Naturally, all of the cosmic entities minus the Living Tribunal also get a big role. Thanos manages to take down each and every one of them. The Celestials, Galactus,The Elders of the Universe, and many more. Finally, Eternity showed himself since he’s apparently much stronger than all of those (But significantly weaker than the Living Tribunal) but Thanos also takes him down without too much effort as well. It’s a stunning battle with great feats and scenes of action. The cosmic fights alone would be enough to justify this arc as a living legend.
This Omnibus also exposes one of the areas where I actually believe that Marvel surpasses DC. How can this be possible right DC fans!? Well, DC’s never had much of a cosmic scene. We’ve got the Anti Monitor and the Source…but that’s about it. There’s an argument to be made for the Green Lanterns, Darkseid and his armies, as well as the New Gods, but I’m not sure if I really buy it. They just feel more like aliens and other heroes as opposed to cosmic fighters. Take Orion for example.

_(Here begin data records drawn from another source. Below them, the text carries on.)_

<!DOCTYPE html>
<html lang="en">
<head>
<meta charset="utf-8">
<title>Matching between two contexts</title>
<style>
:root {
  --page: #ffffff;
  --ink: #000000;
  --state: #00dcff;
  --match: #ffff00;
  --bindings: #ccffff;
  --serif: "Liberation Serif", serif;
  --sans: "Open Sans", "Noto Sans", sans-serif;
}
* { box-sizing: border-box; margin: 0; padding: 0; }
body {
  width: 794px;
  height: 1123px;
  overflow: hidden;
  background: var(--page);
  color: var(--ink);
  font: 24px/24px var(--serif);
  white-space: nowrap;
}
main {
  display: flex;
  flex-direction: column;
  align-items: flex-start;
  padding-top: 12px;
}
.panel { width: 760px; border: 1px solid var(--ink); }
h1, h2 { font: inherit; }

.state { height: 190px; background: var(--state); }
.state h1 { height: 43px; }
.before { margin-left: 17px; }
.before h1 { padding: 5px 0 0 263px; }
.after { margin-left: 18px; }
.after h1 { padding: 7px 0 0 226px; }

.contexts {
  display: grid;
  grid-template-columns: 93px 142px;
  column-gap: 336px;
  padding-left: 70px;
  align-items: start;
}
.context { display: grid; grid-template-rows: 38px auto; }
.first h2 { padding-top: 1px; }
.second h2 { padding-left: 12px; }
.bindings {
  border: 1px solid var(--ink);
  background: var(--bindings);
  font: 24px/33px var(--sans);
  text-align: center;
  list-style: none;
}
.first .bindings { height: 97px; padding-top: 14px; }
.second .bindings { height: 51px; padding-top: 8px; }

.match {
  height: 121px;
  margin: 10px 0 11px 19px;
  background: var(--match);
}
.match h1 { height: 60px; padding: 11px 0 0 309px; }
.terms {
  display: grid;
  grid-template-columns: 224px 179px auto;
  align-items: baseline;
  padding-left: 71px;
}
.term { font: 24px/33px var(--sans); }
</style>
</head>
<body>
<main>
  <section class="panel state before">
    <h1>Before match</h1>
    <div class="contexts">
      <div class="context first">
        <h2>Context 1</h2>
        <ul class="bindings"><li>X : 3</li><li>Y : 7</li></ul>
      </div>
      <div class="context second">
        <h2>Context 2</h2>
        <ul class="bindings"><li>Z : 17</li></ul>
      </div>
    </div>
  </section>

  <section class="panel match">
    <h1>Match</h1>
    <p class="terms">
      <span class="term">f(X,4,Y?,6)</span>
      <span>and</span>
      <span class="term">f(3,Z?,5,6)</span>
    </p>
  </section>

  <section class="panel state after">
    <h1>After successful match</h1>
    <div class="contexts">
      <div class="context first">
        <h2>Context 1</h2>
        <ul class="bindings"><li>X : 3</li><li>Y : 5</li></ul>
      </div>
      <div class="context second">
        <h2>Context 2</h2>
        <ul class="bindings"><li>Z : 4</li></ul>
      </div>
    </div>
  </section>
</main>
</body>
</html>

I don’t see any difference between him and a regular hero while fighters like Adam Warlock and Silver Surfer have that dignified cosmic air about them. So, while I do still think that DC has the overall better characters, Marvel has a much better cosmic scene so they can have events like this. DC’s a little more limited when you leave Earth.
That being said, the Marvel cosmic part has weakened a little in recent years. Not literally, but the cosmic events start to be a little more underwhelming when everyone has infinite power. Now we’ve got kids and horned creatures who can rewrite whatever laws they want. When everyone is a cosmic being who can do anything, the whole concept starts to lose its shine. Luckily, most of the cosmic beings who are too overpowered weren’t in Infinity so that one still sounds like it should be a fun remake/reboot of the Infinity Gauntlet. I doubt it can beat the original, but it would still be a lot of fun to see how the new version is. Meanwhile, DC needs to bring back the Angel from the JLA series as he’s one of the only cosmic beings that they’ve got. Putting him and the other Angels up against the Justice League would be a fun arc to read.
Overall, This was a powerful volume from the classic days of Marvel. It’s easy to see how Thanos got so popular after this arc. He was written well and the arc was a blast. Seeing the complete version (Prequels, Sequels, Tie ins, etc) also helps you appreciate the true scope of the story. The actual arc was a little light on action for most of the opening issues, but we got some big brawls as the story went on and you need set up for a large scale arc like this one. The art and writing are consistently good as you would expect and there’s not much in the way of negatives to say about this one. I will say that Nebula’s fate was really sad the whole time as she experienced living death and I could have done without that, but it’s still not as bad as it could have been and one small element won’t really hurt this comic. This could have easily gotten a perfect 10 star rating, but Superman Unbound’s already snagged that one. Still, this is a must read not only for Marvel fans, but DC readers as well. This arc stands as a good model for future arcs to follow or be inspired from so they make the mistakes of other arcs. (Like Fear Itself)